One of the important projects I have been working on for the past few months is supporting email over IPv6. Long time readers of this blog (all four of you) will remember that last year I wrote a series of posts on email over IPv6:
Part 1 – Introduction Part 2 – Why we can’t use IP blocklists in IPv6 Part 3 – A solution: Whitelists Part 4 – Population of the whitelists Part 5 – Removals, key differences, and standards
Part 1 – Introduction
Part 2 – Why we can’t use IP blocklists in IPv6
Part 3 – A solution: Whitelists
Part 4 – Population of the whitelists
Part 5 – Removals, key differences, and standards

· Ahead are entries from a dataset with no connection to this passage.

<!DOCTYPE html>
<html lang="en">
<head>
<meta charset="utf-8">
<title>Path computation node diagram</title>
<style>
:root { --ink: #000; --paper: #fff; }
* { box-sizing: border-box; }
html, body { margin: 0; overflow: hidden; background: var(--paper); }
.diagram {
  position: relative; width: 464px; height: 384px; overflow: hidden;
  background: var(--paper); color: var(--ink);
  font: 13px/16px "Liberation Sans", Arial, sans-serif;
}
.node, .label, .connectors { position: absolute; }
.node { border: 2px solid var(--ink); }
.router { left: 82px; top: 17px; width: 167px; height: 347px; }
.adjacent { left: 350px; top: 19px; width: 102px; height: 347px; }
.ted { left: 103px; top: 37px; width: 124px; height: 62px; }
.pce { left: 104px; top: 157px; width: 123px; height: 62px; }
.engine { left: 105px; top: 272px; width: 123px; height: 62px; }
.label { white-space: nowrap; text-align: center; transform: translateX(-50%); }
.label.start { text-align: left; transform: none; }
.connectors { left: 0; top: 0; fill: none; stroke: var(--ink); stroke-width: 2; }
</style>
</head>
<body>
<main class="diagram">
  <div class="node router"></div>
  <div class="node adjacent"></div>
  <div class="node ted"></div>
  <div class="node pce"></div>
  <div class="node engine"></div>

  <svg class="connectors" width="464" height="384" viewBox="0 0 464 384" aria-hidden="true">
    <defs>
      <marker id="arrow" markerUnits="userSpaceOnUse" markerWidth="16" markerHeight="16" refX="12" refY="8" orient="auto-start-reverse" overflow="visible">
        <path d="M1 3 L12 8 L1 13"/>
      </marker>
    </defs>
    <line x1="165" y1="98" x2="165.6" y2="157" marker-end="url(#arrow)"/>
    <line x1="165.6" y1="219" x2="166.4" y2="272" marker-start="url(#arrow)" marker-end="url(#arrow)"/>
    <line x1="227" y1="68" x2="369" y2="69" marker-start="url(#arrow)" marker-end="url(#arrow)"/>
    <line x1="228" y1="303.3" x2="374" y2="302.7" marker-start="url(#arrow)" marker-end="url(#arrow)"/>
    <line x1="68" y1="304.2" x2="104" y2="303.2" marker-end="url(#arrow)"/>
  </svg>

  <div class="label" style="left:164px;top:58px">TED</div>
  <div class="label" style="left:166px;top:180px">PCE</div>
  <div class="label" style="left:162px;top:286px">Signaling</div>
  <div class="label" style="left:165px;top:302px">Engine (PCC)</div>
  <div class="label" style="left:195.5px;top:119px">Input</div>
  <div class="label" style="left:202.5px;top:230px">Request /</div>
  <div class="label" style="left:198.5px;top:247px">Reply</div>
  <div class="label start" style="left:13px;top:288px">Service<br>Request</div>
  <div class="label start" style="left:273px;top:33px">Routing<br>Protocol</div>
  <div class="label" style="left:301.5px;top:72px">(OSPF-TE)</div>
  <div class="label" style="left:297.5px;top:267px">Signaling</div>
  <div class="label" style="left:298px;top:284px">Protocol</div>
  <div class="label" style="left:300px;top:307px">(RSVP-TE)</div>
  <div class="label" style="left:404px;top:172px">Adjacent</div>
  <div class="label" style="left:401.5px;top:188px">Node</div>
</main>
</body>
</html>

In case you can’t tell by the above, the backbone of the solution was using IPv6 whitelists and maintaining a list good senders, and then sharing that list amongst the major receivers.
I now entirely refudiate* that idea.
We now have a new solution in mind. I can’t claim credit for inventing any of it. The basic algorithm was developed in close participation with other bright minds in the industry, and the performance issues are addressed and acknowledged by people within my own company.
The new solution is better than the previous one: it is more scalable, easier to manage, and builds upon what is already there in IPv4. However, unlike the previous solution, there is more uncertainty involved with regards to its performance when it comes to running the service.
This series of blog posts will go into the problem of email over IPv6, a technical solution to the problem, and technical considerations into implementing that solution.
Stay tuned for more.
* It’s a word, look it up.
Looking forward to reading this.
Btw, this site works badly using HTTPS - looks like the CSS isn't loaded. (I use the FF HTTPS-everywhere add-on.) That isn't really you to blame, I know, but I needed to tell someone. :-)
I don't have any control over the https layout of this site. I have considered moving this blog platform to another one because I'm pretty sure that this one is not actively maintained.